THE GENERAL Teaching Council was in a chirpy mood for the last meeting of the existing body - until, that is, they heard about the all-time low turnout for the four-yearly elections.
Neither did the members know that it would be the last council to be chaired by Mary Rose Caden, who fell spectacularly for daring to stand against the might of the Educational Institute of Scotland "slate" of candidates (page three). It doesn't even pay to be an ex-president of the EIS these days.
Tony Finn, the head of St Andrew's High in Kirkcaldy and the GTC's education convener, is an obvious contender for the succession. But perhaps two secondary Catholic persons from the east (Caden is at St Augustine's Secondary in Edinburgh) would be overdoing it.
So the hot money for the new GTC convener must now be on Norma Anne Watson, the head of Kirkhill Nursery in Broxburn, West Lothian. Popular, respected, experienced, female and a nursery person to boot. But she, too, is a former EIS president.
Then there are Wolseley Brown, chair of the GTC's committee which exceptionally admits to the register those without the benefit of a good Scottish education, and newcomer May Ferries. Both work in the primary sector and they are both wise persons from the west. But they are also, er, ex-EIS presidents. Oh well.

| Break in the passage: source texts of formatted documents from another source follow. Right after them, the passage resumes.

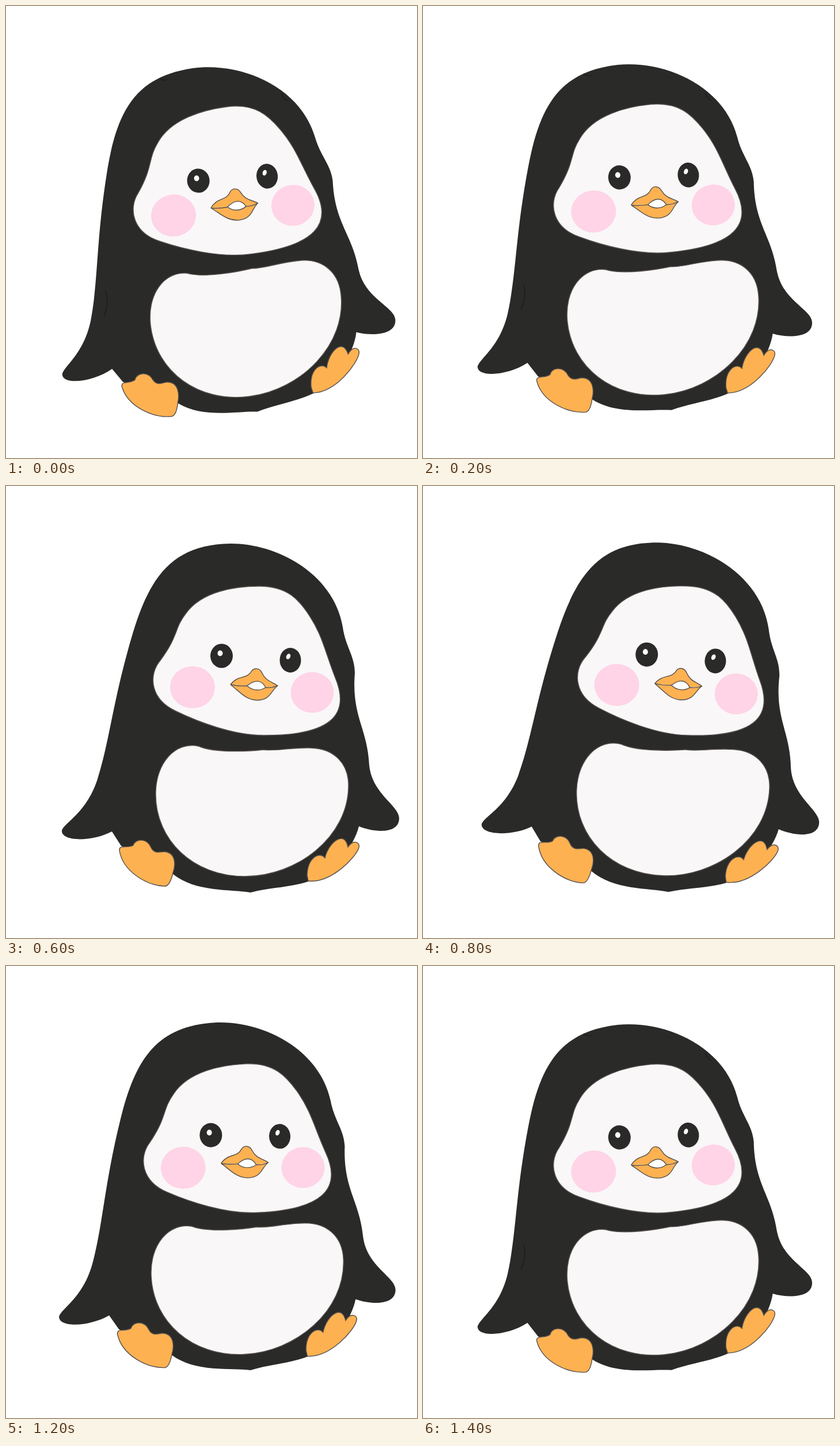
Animation, 714 px wide and 785 px high, one loop 1600 ms. Source, as an HTML page:

```html
<!DOCTYPE html>
<html lang="en">
<head>
<meta charset="utf-8">
<title>Swaying penguin</title>
<style>
html, body { margin: 0; width: 100%; height: 100%; overflow: hidden; background: #fff; }
svg { display: block; width: 100%; height: 100%; }
.ink { fill: #2a2a28; }
.skin { fill: #faf7f8; }
.orange { fill: #feb151; }
.pink { fill: #fed4e6; }
.shine { fill: #fff; }
.line { stroke: #55504e; stroke-width: 1.4; }
#creases { fill: none; stroke: #1d1d1c; stroke-width: 1.5; }
</style>
</head>
<body>
<svg viewBox="0 0 714 785">
  <g id="bird">
    <!-- body and wings -->
    <path class="ink" d="M390 100 C475 100 570 155 585 245 C590 280 606 295 606 325
      C600 400 628 420 631 485 C636 535 683 555 683 577 C683 605 640 602 613 591
      C605 625 570 670 525 687 C490 698 460 697 425 706 C390 700 330 706 290 674
      L200 625 184 600 C150 618 97 618 97 599 C100 585 138 570 158 512
      C180 445 185 375 219 260 C250 155 290 102 390 100Z"/>
    <path id="creases" d="M330 110q6 6 15 4M537 163q2 10 10 15M190 464q5 20-8 43"/>

    <!-- face -->
    <path class="skin line" d="M440 174 C490 174 510 199 527 225 C550 260 555 290 572 333
      C600 400 560 433 450 433 C395 434 330 408 295 391 C250 370 247 328 268 303
      C300 260 292 248 312 222 C340 182 400 174 440 174Z"/>
    <ellipse class="pink" cx="324" cy="349.5" rx="39" ry="36.5"/>
    <ellipse class="pink" cx="532" cy="358.5" rx="37.5" ry="35.5"/>
    <ellipse class="ink" cx="374.5" cy="295" rx="19.5" ry="21"/>
    <ellipse class="shine" cx="372" cy="290.5" rx="4.5" ry="5"/>
    <ellipse class="ink" cx="494" cy="302.5" rx="18.5" ry="21.5"/>
    <ellipse class="shine" cx="490.5" cy="296" rx="3.5" ry="5" transform="rotate(25 490.5 296)"/>

    <!-- beak -->
    <path class="orange line" d="M390 345 C403 327 418 337 427 321 C432 315 441 316 445 325
      C451 339 463 340 472 347 C460 355 460 372 436 372 C415 371 405 356 390 345
      Q405 348 419 347 M451 350 Q461 351 472 347"/>
    <path class="shine line" d="M419 347 C432 336 444 336 451 350 C440 357 427 355 419 347Z"/>

    <!-- belly -->
    <path class="skin line" d="M260 535 C260 615 325 678 415 678 S595 610 595 520
      C595 482 570 456 530 455 S472 461 447 458 C430 460 365 465 335 452
      C295 443 260 480 260 535Z"/>

    <!-- feet -->
    <path class="orange line" d="M197 633 C196 622 212 630 221 624 C225 612 245 611 252 628
      C258 640 268 635 275 635 C297 637 294 661 290 672 C287 685 283 695 276 695
      C245 694 203 670 197 633Z"/>
    <path class="orange line" d="M523 676 C524 645 545 634 554 646 C560 620 588 596 594 627
      C605 612 616 620 613 628 C608 645 565 690 525 686Z"/>
  </g>
</svg>
<script>
const bird = document.getElementById("bird");
const creases = document.getElementById("creases");

// Place of the pivot and lean in degrees, played there and back
const POSES = [
  { x: 387, y: 592, lean: -7.35 },
  { x: 385.3, y: 587.8, lean: -5.6 },
  { x: 384.4, y: 585.7, lean: -2.55 },
  { x: 390, y: 588, lean: 0 },
  { x: 395, y: 586, lean: 1.8 }
];
const STEP = 200;
const CYCLE = 2 * (POSES.length - 1);

function draw(time) {
  const n = Math.floor(time / STEP) % CYCLE;
  const i = Math.min(n, CYCLE - n);
  const { x, y, lean } = POSES[i];
  bird.setAttribute("transform", `translate(${x} ${y}) rotate(${lean}) translate(-390 -588)`);
  creases.style.opacity = i < 2 ? 1 : 0; // only while leaning left
}

const start = performance.now();
function tick() {
  draw(performance.now() - start);
  requestAnimationFrame(tick);
}
tick();
</script>
</body>
</html>
```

Watson and Brown must surely also be ruled out on age grounds - i.e. they refused to state their ages on their election statements. Clearly people not to be trusted. No such shyness came over Caden, who boldly declared her 59 years. Surely the EIS cannot have been guilty of ageism in excluding her from its slate.